Declaring a new relationship between itself and Microsoft, Sun also said that the companies have agreed to enable their products to better work together and have entered agreements on patents and other issues.

The agreement includes technical collaboration, giving the companies access to each other's server technologies, as well as Sun's licensing of Microsoft's communications protocols and Microsoft’s support of some Sun products.

The two companies will initially cooperate on Windows Server and Windows Client, but they could eventually work together on e-mail and database software. For example, engineers from both companies might collaborate on problems such as user identity management, allowing easier information sharing between Microsoft's Active Directory and Sun's Java System Identity Server identity management products.

Also under the agreement, Microsoft and Sun will improve collaboration between the Java and .Net technologies, and Microsoft will continue to provide product support for the Microsoft JVM (Java Virtual Machine) in its products.

Sun will receive Windows Certification for its server products. The companies announced Windows certification for Sun's Xeon servers, effective immediately. Certification for Sun's Opteron-based servers is "moving forward," the companies said.

Analysts questioned whether the relationship can go deep enough to create major changes. Teney Takahashi, an analyst at Radicati Group said the companies may not have a very strong alliance but at least future products will work together.

“If they get the JVM spec closer to the CLR [Common Language Runtime] spec, the virtual machine for .Net, and vice versa it will be good for long-term computing,” said Sheldon Monteiro, vice president of IT at Sapient.

Monteiro also believes that because Scott McNealy has been so outspoken in the past about his dislike for Microsoft it may be difficult for Ballmer to work closely with his former rival.

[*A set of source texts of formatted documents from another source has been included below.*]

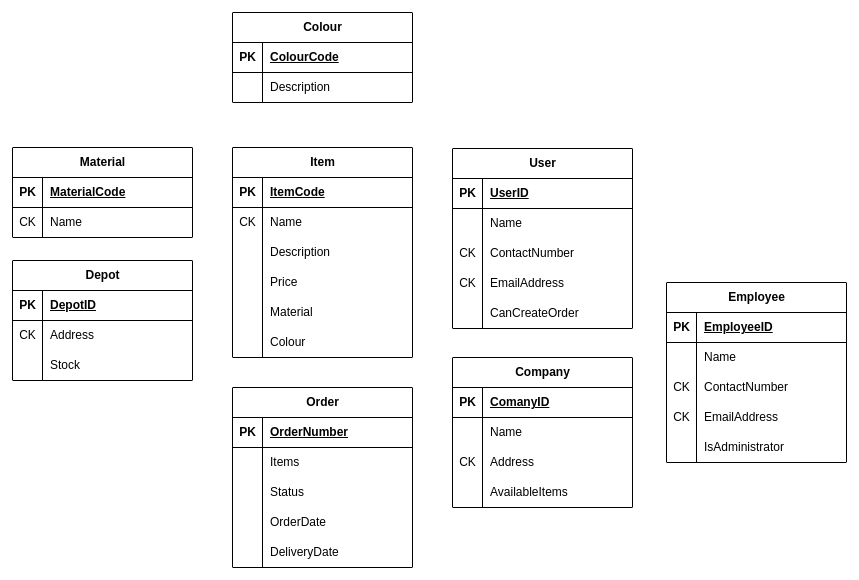
<!DOCTYPE html>
<html lang="en">
<head>
<meta charset="utf-8">
<title>Entity diagram</title>
<style>
:root { --paper: #fff; --ink: #000; --row: 30px; --key: 30px; }
* { box-sizing: border-box; margin: 0; padding: 0; }
body { background: var(--paper); overflow: hidden; }
.diagram {
  position: relative; width: 859px; height: 580px; overflow: hidden;
  background: var(--paper); color: var(--ink);
  font: 12px/29px "Liberation Sans", Arial, Helvetica, sans-serif;
}
.entity { position: absolute; width: 181px; border: 1px solid var(--ink); border-radius: 1px; }
.entity h2 { height: var(--row); border-bottom: 1px solid var(--ink); font-size: 12px; font-weight: 700; text-align: center; }
.entity ul { list-style: none; }
.entity li { display: grid; grid-template-columns: var(--key) 1fr; height: var(--row); }
.entity li:last-child { height: 29px; }
.entity .primary { border-bottom: 1px solid var(--ink); font-weight: 700; }
.primary .field { text-decoration: underline; }
.key { border-right: 1px solid var(--ink); text-align: center; }
.field { padding-left: 7px; }
.colour { left: 232px; top: 12px; }
.material { left: 12px; top: 147px; }
.depot { left: 12px; top: 260px; }
.item { left: 232px; top: 147px; }
.order { left: 232px; top: 387px; }
.user { left: 452px; top: 148px; }
.company { left: 452px; top: 357px; }
.employee { left: 666px; top: 282px; }
</style>
</head>
<body>
<main class="diagram">
  <section class="entity colour">
    <h2>Colour</h2>
    <ul>
      <li class="primary"><span class="key">PK</span><span class="field">ColourCode</span></li>
      <li><span class="key"></span><span class="field">Description</span></li>
    </ul>
  </section>

  <section class="entity material">
    <h2>Material</h2>
    <ul>
      <li class="primary"><span class="key">PK</span><span class="field">MaterialCode</span></li>
      <li><span class="key">CK</span><span class="field">Name</span></li>
    </ul>
  </section>

  <section class="entity depot">
    <h2>Depot</h2>
    <ul>
      <li class="primary"><span class="key">PK</span><span class="field">DepotID</span></li>
      <li><span class="key">CK</span><span class="field">Address</span></li>
      <li><span class="key"></span><span class="field">Stock</span></li>
    </ul>
  </section>

  <section class="entity item">
    <h2>Item</h2>
    <ul>
      <li class="primary"><span class="key">PK</span><span class="field">ItemCode</span></li>
      <li><span class="key">CK</span><span class="field">Name</span></li>
      <li><span class="key"></span><span class="field">Description</span></li>
      <li><span class="key"></span><span class="field">Price</span></li>
      <li><span class="key"></span><span class="field">Material</span></li>
      <li><span class="key"></span><span class="field">Colour</span></li>
    </ul>
  </section>

  <section class="entity order">
    <h2>Order</h2>
    <ul>
      <li class="primary"><span class="key">PK</span><span class="field">OrderNumber</span></li>
      <li><span class="key"></span><span class="field">Items</span></li>
      <li><span class="key"></span><span class="field">Status</span></li>
      <li><span class="key"></span><span class="field">OrderDate</span></li>
      <li><span class="key"></span><span class="field">DeliveryDate</span></li>
    </ul>
  </section>

  <section class="entity user">
    <h2>User</h2>
    <ul>
      <li class="primary"><span class="key">PK</span><span class="field">UserID</span></li>
      <li><span class="key"></span><span class="field">Name</span></li>
      <li><span class="key">CK</span><span class="field">ContactNumber</span></li>
      <li><span class="key">CK</span><span class="field">EmailAddress</span></li>
      <li><span class="key"></span><span class="field">CanCreateOrder</span></li>
    </ul>
  </section>

  <section class="entity company">
    <h2>Company</h2>
    <ul>
      <li class="primary"><span class="key">PK</span><span class="field">ComanyID</span></li>
      <li><span class="key"></span><span class="field">Name</span></li>
      <li><span class="key">CK</span><span class="field">Address</span></li>
      <li><span class="key"></span><span class="field">AvailableItems</span></li>
    </ul>
  </section>

  <section class="entity employee">
    <h2>Employee</h2>
    <ul>
      <li class="primary"><span class="key">PK</span><span class="field">EmployeeID</span></li>
      <li><span class="key"></span><span class="field">Name</span></li>
      <li><span class="key">CK</span><span class="field">ContactNumber</span></li>
      <li><span class="key">CK</span><span class="field">EmailAddress</span></li>
      <li><span class="key"></span><span class="field">IsAdministrator</span></li>
    </ul>
  </section>
</main>
</body>
</html>
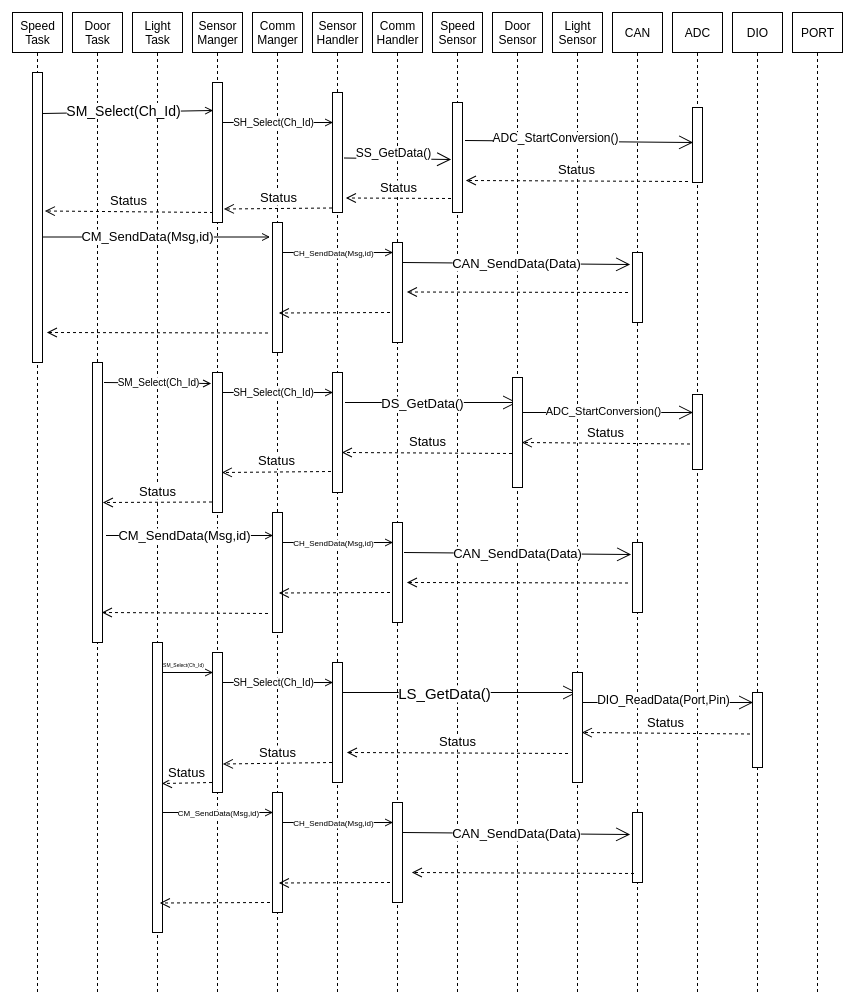
<!DOCTYPE html>
<html lang="en">
<head>
<meta charset="utf-8">
<title>Task sequence diagram</title>
<style>
:root { --ink: #000; --paper: #fff; }
* { box-sizing: border-box; }
body { margin: 0; background: var(--paper); }
.diagram {
  position: relative; width: 855px; height: 1005px; overflow: hidden;
  background: var(--paper); color: var(--ink);
  font-family: "Liberation Sans", Arial, sans-serif;
}
.participants {
  position: relative; display: flex; gap: 9px; margin: 0; padding: 12px; list-style: none;
}
.participants li {
  flex: none; width: 51px; height: 41px; border: 1px solid var(--ink);
  background: var(--paper); display: flex; align-items: center; justify-content: center;
  text-align: center; font-size: 12px; line-height: 14px;
}
.lines { position: absolute; left: 0; top: 0; }
.lines, .head { fill: none; stroke: var(--ink); stroke-width: 1; }
.lifelines, .returns { stroke-dasharray: 3 3; }
.bars { fill: var(--paper); }
.call { marker-end: url(#small); }
.far { marker-end: url(#large); }
.returns { marker-end: none; }
.returns line { marker-end: url(#reply); }
.head { stroke-dasharray: none; }
.label {
  position: absolute; left: calc(var(--x) * 1px); top: calc(var(--y) * 1px);
  transform: translate(-50%, -50%); font-size: 13px; line-height: 1.15;
  white-space: nowrap; background: var(--paper);
}
.s5 { font-size: 5px; } .s8 { font-size: 8px; } .s10 { font-size: 10px; }
.s11 { font-size: 11px; } .s12 { font-size: 12px; } .s14 { font-size: 14px; } .s15 { font-size: 15px; }
</style>
</head>
<body>
<main class="diagram">
  <svg class="lines" width="855" height="1005" viewBox="0 0 855 1005" aria-hidden="true">
    <defs>
      <marker id="small" markerUnits="userSpaceOnUse" markerWidth="10" markerHeight="10" refX="8" refY="5" orient="auto"><path class="head" d="M1 1.5 8 5 1 8.5"/></marker>
      <marker id="large" markerUnits="userSpaceOnUse" markerWidth="16" markerHeight="16" refX="14" refY="8" orient="auto"><path class="head" d="M1 1.5 14 8 1 14.5"/></marker>
      <marker id="reply" markerUnits="userSpaceOnUse" markerWidth="12" markerHeight="12" refX="10" refY="6" orient="auto"><path class="head" d="M1 1.5 10 6 1 10.5"/></marker>
      <line id="lifeline" x1="37.5" y1="53" x2="37.5" y2="992"/>
    </defs>

    <g class="lifelines">
      <use href="#lifeline"/><use href="#lifeline" x="60"/><use href="#lifeline" x="120"/>
      <use href="#lifeline" x="180"/><use href="#lifeline" x="240"/><use href="#lifeline" x="300"/>
      <use href="#lifeline" x="360"/><use href="#lifeline" x="420"/><use href="#lifeline" x="480"/>
      <use href="#lifeline" x="540"/><use href="#lifeline" x="600"/><use href="#lifeline" x="660"/>
      <use href="#lifeline" x="720"/><use href="#lifeline" x="780"/>
    </g>

    <g class="calls-behind-bars">
      <line class="far" x1="345" y1="402.5" x2="516" y2="402.5"/>
      <line class="far" x1="341" y1="692.5" x2="576" y2="692.5"/>
    </g>

    <g class="bars">
      <rect x="32.5" y="72.5" width="10" height="290"/>
      <rect x="92.5" y="362.5" width="10" height="280"/>
      <rect x="152.5" y="642.5" width="10" height="290"/>
      <rect x="212.5" y="82.5" width="10" height="140"/>
      <rect x="212.5" y="372.5" width="10" height="140"/>
      <rect x="212.5" y="652.5" width="10" height="140"/>
      <rect x="272.5" y="222.5" width="10" height="130"/>
      <rect x="272.5" y="512.5" width="10" height="120"/>
      <rect x="272.5" y="792.5" width="10" height="120"/>
      <rect x="332.5" y="92.5" width="10" height="120"/>
      <rect x="332.5" y="372.5" width="10" height="120"/>
      <rect x="332.5" y="662.5" width="10" height="120"/>
      <rect x="392.5" y="242.5" width="10" height="100"/>
      <rect x="392.5" y="522.5" width="10" height="100"/>
      <rect x="392.5" y="802.5" width="10" height="100"/>
      <rect x="452.5" y="102.5" width="10" height="110"/>
      <rect x="512.5" y="377.5" width="10" height="110"/>
      <rect x="572.5" y="672.5" width="10" height="110"/>
      <rect x="632.5" y="252.5" width="10" height="70"/>
      <rect x="632.5" y="542.5" width="10" height="70"/>
      <rect x="632.5" y="812.5" width="10" height="70"/>
      <rect x="692.5" y="107.5" width="10" height="75"/>
      <rect x="692.5" y="394.5" width="10" height="75"/>
      <rect x="752.5" y="692.5" width="10" height="75"/>
    </g>

    <g class="calls">
      <line class="call" x1="43" y1="113.5" x2="212" y2="110.5"/>
      <line class="call" x1="223" y1="122.5" x2="332" y2="122.5"/>
      <line class="far" x1="344" y1="158" x2="450" y2="159.5"/>
      <line class="far" x1="465" y1="140.5" x2="692" y2="142.5"/>
      <line class="call" x1="43" y1="237" x2="269" y2="237"/>
      <line class="call" x1="283" y1="252.5" x2="392" y2="252.5"/>
      <line class="far" x1="403" y1="262.5" x2="629" y2="264.5"/>
      <line class="call" x1="104" y1="382.5" x2="210" y2="383.5"/>
      <line class="call" x1="223" y1="392.5" x2="332" y2="392.5"/>
      <line class="far" x1="523" y1="412.5" x2="692" y2="412.5"/>
      <line class="call" x1="106" y1="535.5" x2="272" y2="535.5"/>
      <line class="call" x1="283" y1="542.5" x2="392" y2="542.5"/>
      <line class="far" x1="404" y1="552.5" x2="630" y2="554.5"/>
      <line class="call" x1="163" y1="672.5" x2="212" y2="672.5"/>
      <line class="call" x1="223" y1="682.5" x2="332" y2="682.5"/>
      <line class="far" x1="583" y1="702.5" x2="752" y2="702.5"/>
      <line class="call" x1="163" y1="812.5" x2="272" y2="812.5"/>
      <line class="call" x1="283" y1="822.5" x2="392" y2="822.5"/>
      <line class="far" x1="403" y1="832.5" x2="629" y2="834.5"/>
    </g>

    <g class="returns">
      <line x1="688" y1="181.5" x2="467" y2="180.5"/>
      <line x1="451" y1="198.5" x2="347" y2="198"/>
      <line x1="332" y1="208" x2="225" y2="209"/>
      <line x1="213" y1="212.5" x2="46" y2="211"/>
      <line x1="628" y1="292.5" x2="408" y2="292"/>
      <line x1="390" y1="312.5" x2="280" y2="313"/>
      <line x1="268" y1="333" x2="48" y2="332.5"/>
      <line x1="690" y1="444" x2="523" y2="442.5"/>
      <line x1="512" y1="453.5" x2="343" y2="452.5"/>
      <line x1="331" y1="471.5" x2="223" y2="472.5"/>
      <line x1="212" y1="502" x2="104" y2="502.5"/>
      <line x1="628" y1="583" x2="408" y2="582.5"/>
      <line x1="390" y1="592.5" x2="280" y2="593"/>
      <line x1="268" y1="613.5" x2="103" y2="612.5"/>
      <line x1="750" y1="734" x2="583" y2="732.5"/>
      <line x1="568" y1="753.5" x2="348" y2="752.5"/>
      <line x1="332" y1="762.5" x2="224" y2="764"/>
      <line x1="212" y1="782.5" x2="163" y2="783.5"/>
      <line x1="634" y1="873.5" x2="413" y2="872.5"/>
      <line x1="390" y1="882.5" x2="280" y2="883"/>
      <line x1="270" y1="902.5" x2="161" y2="903"/>
    </g>
  </svg>

  <ol class="participants">
    <li>Speed<br>Task</li><li>Door<br>Task</li><li>Light<br>Task</li>
    <li>Sensor<br>Manger</li><li>Comm<br>Manger</li>
    <li>Sensor<br>Handler</li><li>Comm<br>Handler</li>
    <li>Speed<br>Sensor</li><li>Door<br>Sensor</li><li>Light<br>Sensor</li>
    <li>CAN</li><li>ADC</li><li>DIO</li><li>PORT</li>
  </ol>

  <section aria-label="Speed task">
    <span class="label s14" style="--x:123.5;--y:111">SM_Select(Ch_Id)</span>
    <span class="label s10" style="--x:273.5;--y:122.5">SH_Select(Ch_Id)</span>
    <span class="label s12" style="--x:393.5;--y:154">SS_GetData()</span>
    <span class="label s12" style="--x:555.5;--y:139">ADC_StartConversion()</span>
    <span class="label" style="--x:576.5;--y:170">Status</span>
    <span class="label" style="--x:398.5;--y:188">Status</span>
    <span class="label" style="--x:278.5;--y:198">Status</span>
    <span class="label" style="--x:128.5;--y:201">Status</span>
    <span class="label" style="--x:147.5;--y:237">CM_SendData(Msg,id)</span>
    <span class="label s8" style="--x:333.5;--y:253.5">CH_SendData(Msg,id)</span>
    <span class="label" style="--x:516.5;--y:264">CAN_SendData(Data)</span>
  </section>

  <section aria-label="Door task">
    <span class="label s10" style="--x:158.5;--y:382.5">SM_Select(Ch_Id)</span>
    <span class="label s10" style="--x:273.5;--y:392.5">SH_Select(Ch_Id)</span>
    <span class="label" style="--x:422.5;--y:404">DS_GetData()</span>
    <span class="label s11" style="--x:603.5;--y:410.5">ADC_StartConversion()</span>
    <span class="label" style="--x:605.5;--y:433">Status</span>
    <span class="label" style="--x:427.5;--y:442">Status</span>
    <span class="label" style="--x:276.5;--y:461">Status</span>
    <span class="label" style="--x:157.5;--y:492">Status</span>
    <span class="label" style="--x:184.5;--y:536">CM_SendData(Msg,id)</span>
    <span class="label s8" style="--x:333.5;--y:543.5">CH_SendData(Msg,id)</span>
    <span class="label" style="--x:517.5;--y:554">CAN_SendData(Data)</span>
  </section>

  <section aria-label="Light task">
    <span class="label s5" style="--x:183.5;--y:665.5">SM_Select(Ch_Id)</span>
    <span class="label s10" style="--x:273.5;--y:682.5">SH_Select(Ch_Id)</span>
    <span class="label s15" style="--x:444.5;--y:694">LS_GetData()</span>
    <span class="label s12" style="--x:663.5;--y:701">DIO_ReadData(Port,Pin)</span>
    <span class="label" style="--x:665.5;--y:723">Status</span>
    <span class="label" style="--x:457.5;--y:742">Status</span>
    <span class="label" style="--x:277.5;--y:753">Status</span>
    <span class="label" style="--x:186.5;--y:773">Status</span>
    <span class="label s8" style="--x:218.5;--y:813.5">CM_SendData(Msg,id)</span>
    <span class="label s8" style="--x:333.5;--y:823.5">CH_SendData(Msg,id)</span>
    <span class="label" style="--x:516.5;--y:834">CAN_SendData(Data)</span>
  </section>
</main>
</body>
</html>
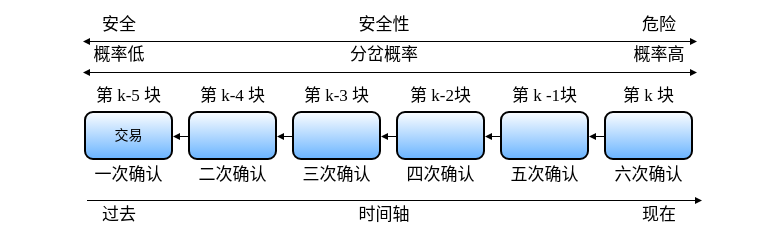
<!DOCTYPE html>
<html lang="zh-CN">
<head>
<meta charset="utf-8">
<title>区块确认与分岔概率</title>
<style>
:root {
  --paper: #ffffff;
  --ink: #000000;
  --block-top: #ffffff;
  --block-bottom: #66b2ff;
}
* { box-sizing: border-box; margin: 0; padding: 0; }
html, body { width: 778px; height: 242px; overflow: hidden; background: var(--paper); }
.diagram {
  position: relative;
  width: 778px;
  height: 242px;
  color: var(--ink);
  font: 17px/20px "Liberation Serif", "Noto Sans CJK SC", serif;
  white-space: nowrap;
}
.scale {
  position: absolute;
  left: 84px;
  display: grid;
  grid-template-columns: 70px 460px 90px;
  height: 20px;
  text-align: center;
}
.scale-safety { top: 15px; }
.scale-fork { top: 45px; }
.scale-time { top: 205px; }
.chain {
  position: absolute;
  left: 84px;
  top: 86px;
  display: grid;
  grid-template-columns: repeat(6, 89px);
  column-gap: 15px;
  list-style: none;
}
.step {
  display: grid;
  grid-template-rows: 20px 49px 20px;
  row-gap: 5px;
  justify-items: center;
  text-align: center;
}
.block {
  display: flex;
  align-items: center;
  justify-content: center;
  width: 89px;
  height: 49px;
  border: 2px solid var(--ink);
  border-radius: 9px;
  background: linear-gradient(var(--block-top), var(--block-bottom)) border-box;
  font-size: 14px;
}
.lines { position: absolute; left: 0; top: 0; stroke: var(--ink); fill: var(--ink); }
</style>
</head>
<body>
<main class="diagram">
  <div class="scale scale-safety"><span>安全</span><span>安全性</span><span>危险</span></div>
  <div class="scale scale-fork"><span>概率低</span><span>分岔概率</span><span>概率高</span></div>

  <ol class="chain">
    <li class="step"><span>第 k-5 块</span><div class="block">交易</div><span>一次确认</span></li>
    <li class="step"><span>第 k-4 块</span><div class="block"></div><span>二次确认</span></li>
    <li class="step"><span>第 k-3 块</span><div class="block"></div><span>三次确认</span></li>
    <li class="step"><span>第 k-2块</span><div class="block"></div><span>四次确认</span></li>
    <li class="step"><span>第 k -1块</span><div class="block"></div><span>五次确认</span></li>
    <li class="step"><span>第 k 块</span><div class="block"></div><span>六次确认</span></li>
  </ol>

  <div class="scale scale-time"><span>过去</span><span>时间轴</span><span>现在</span></div>

  <svg class="lines" width="778" height="242" viewBox="0 0 778 242" aria-hidden="true">
    <defs>
      <polygon id="head-left" points="0,0 7,-3.5 7,3.5" stroke="none"/>
      <polygon id="head-right" points="0,0 -7,-3.5 -7,3.5" stroke="none"/>
      <g id="double-arrow">
        <line x1="88" y1="0" x2="692" y2="0"/>
        <use href="#head-left" x="83"/>
        <use href="#head-right" x="697"/>
      </g>
      <g id="link">
        <line x1="5" y1="0" x2="15" y2="0"/>
        <use href="#head-left"/>
      </g>
    </defs>
    <use href="#double-arrow" y="41.5"/>
    <use href="#double-arrow" y="72.5"/>
    <use href="#link" x="173" y="136.5"/>
    <use href="#link" x="277" y="136.5"/>
    <use href="#link" x="381" y="136.5"/>
    <use href="#link" x="485" y="136.5"/>
    <use href="#link" x="589" y="136.5"/>
    <line x1="87" y1="200.5" x2="697" y2="200.5"/>
    <use href="#head-right" x="702" y="200.5"/>
  </svg>
</main>
</body>
</html>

While Sun controls the Java standard, however, they do not actually control its direction. Monteiro said IBM and BEA control about 70 percent of the market. “Roughly 40 percent of WebSphere and WebLogic are proprietary extensions of the Java standard,” he said.

This settlement might help Sun, under guise of .Net interoperability, take back control of Java from the other two vendors.

Both Sun and Microsoft have agreed to pay royalties for each other’s technologies, with Microsoft making an up-front payment of $350 million and Sun making payments whenever it uses Microsoft’s technology in its server products, company executives said.

Sun also announced that it promoted Vice President of software Jonathan Schwartz to president and COO.

Copyright © 2004 IDG Communications, Inc.